▶ [PROBLEM DETAILS]: What lines in the records include the string "woodRamp"? Return each one.

++++++++++

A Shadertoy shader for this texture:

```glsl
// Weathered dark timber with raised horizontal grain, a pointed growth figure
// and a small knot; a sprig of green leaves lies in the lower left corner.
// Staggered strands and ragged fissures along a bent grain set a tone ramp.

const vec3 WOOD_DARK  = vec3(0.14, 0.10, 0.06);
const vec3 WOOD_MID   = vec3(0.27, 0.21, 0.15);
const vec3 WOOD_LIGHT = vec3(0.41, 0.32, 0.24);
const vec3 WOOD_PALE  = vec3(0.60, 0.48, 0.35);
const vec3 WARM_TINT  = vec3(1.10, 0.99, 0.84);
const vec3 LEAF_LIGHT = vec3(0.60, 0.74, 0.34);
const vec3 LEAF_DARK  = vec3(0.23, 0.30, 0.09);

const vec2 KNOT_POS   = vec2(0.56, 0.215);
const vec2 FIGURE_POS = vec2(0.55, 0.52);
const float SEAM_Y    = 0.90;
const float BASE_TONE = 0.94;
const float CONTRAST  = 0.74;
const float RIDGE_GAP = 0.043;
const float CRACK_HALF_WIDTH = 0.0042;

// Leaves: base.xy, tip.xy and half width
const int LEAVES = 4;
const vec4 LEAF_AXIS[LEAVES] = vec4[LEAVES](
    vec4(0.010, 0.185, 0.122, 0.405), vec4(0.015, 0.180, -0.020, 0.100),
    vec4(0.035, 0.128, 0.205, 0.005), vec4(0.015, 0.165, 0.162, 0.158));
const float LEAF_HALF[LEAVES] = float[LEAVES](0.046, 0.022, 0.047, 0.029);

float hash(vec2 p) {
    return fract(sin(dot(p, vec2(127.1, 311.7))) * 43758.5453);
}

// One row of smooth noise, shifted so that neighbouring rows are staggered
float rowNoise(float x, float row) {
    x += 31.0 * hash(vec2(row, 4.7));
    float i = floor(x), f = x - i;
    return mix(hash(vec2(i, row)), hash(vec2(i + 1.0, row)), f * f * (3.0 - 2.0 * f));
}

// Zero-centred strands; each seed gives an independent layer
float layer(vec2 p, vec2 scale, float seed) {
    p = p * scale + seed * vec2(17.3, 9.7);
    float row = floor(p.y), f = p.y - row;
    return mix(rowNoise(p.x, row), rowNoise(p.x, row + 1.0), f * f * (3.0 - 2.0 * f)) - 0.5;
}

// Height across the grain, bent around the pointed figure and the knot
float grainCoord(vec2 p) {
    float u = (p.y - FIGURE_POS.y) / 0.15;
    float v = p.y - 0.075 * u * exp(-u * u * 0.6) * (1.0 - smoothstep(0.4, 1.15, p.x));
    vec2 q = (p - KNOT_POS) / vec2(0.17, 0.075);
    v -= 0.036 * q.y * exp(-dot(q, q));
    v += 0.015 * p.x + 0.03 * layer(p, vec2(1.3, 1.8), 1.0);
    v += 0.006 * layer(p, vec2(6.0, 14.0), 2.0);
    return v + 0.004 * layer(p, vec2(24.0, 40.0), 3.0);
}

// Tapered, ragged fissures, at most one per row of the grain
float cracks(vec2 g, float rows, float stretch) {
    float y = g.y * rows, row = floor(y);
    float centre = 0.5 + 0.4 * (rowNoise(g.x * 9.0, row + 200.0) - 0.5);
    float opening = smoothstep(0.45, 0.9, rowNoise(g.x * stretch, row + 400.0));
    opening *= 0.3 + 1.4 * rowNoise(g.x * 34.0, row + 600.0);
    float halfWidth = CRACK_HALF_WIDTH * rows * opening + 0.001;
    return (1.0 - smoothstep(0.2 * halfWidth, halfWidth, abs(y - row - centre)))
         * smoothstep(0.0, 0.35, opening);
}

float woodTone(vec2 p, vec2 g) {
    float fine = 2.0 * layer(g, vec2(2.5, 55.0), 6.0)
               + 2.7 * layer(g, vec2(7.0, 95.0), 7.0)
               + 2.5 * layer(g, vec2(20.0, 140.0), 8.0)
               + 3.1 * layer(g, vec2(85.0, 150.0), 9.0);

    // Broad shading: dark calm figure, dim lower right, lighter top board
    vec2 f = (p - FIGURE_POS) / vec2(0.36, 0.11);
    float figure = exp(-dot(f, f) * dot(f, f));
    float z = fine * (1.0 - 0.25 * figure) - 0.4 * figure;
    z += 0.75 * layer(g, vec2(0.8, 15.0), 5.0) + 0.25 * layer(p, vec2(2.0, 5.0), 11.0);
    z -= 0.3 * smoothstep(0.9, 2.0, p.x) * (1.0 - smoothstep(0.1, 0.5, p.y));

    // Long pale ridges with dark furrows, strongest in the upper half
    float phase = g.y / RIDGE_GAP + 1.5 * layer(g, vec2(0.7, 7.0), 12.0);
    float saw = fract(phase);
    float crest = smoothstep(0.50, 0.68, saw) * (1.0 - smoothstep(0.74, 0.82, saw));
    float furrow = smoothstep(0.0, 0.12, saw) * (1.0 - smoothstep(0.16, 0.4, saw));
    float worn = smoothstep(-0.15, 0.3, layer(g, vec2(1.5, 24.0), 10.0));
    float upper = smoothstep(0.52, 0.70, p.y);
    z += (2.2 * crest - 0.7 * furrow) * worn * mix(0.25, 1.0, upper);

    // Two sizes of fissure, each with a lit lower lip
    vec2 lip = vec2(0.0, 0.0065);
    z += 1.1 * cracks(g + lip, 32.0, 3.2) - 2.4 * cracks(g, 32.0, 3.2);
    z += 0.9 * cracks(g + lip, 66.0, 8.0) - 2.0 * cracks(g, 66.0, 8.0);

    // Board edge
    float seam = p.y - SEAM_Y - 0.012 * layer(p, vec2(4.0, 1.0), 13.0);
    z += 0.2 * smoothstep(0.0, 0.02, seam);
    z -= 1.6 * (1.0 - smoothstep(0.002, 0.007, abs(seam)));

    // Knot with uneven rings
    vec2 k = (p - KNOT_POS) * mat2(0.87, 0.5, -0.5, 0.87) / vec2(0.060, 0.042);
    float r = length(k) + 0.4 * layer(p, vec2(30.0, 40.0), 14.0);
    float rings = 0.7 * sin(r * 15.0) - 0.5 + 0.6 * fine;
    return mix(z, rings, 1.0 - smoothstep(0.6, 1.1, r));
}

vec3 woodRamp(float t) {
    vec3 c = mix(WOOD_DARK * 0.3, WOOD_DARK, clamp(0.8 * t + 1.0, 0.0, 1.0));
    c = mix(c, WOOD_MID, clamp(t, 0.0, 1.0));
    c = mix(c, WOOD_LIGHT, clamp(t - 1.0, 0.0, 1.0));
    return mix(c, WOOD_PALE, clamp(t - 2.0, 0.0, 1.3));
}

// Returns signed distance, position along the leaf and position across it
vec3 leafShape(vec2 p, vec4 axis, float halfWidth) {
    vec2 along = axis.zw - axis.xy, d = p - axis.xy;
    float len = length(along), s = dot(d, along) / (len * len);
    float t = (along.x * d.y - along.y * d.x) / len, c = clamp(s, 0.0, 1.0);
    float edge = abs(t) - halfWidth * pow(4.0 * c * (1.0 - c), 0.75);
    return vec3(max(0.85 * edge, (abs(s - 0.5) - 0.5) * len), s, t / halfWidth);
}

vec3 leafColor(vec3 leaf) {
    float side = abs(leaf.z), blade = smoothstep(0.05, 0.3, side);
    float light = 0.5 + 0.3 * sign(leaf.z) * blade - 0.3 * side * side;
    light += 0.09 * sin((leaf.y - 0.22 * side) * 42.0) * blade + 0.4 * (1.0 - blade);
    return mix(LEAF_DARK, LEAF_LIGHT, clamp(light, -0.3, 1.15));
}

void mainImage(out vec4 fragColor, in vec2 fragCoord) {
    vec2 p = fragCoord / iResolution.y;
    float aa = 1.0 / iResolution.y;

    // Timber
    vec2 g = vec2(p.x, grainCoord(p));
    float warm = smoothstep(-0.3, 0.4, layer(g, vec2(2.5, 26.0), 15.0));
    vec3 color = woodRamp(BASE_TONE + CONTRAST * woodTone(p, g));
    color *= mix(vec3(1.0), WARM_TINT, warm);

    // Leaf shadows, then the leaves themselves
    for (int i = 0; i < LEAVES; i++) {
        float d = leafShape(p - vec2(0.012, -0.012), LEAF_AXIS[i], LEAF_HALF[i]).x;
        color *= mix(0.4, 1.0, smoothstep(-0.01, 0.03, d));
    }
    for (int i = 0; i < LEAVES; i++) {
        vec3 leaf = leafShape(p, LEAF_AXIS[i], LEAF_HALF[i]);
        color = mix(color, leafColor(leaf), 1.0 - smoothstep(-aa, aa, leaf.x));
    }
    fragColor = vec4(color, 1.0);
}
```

++++++++++

▶ [FINISHED TASK]:
vec3 woodRamp(float t) {
    vec3 color = woodRamp(BASE_TONE + CONTRAST * woodTone(p, g));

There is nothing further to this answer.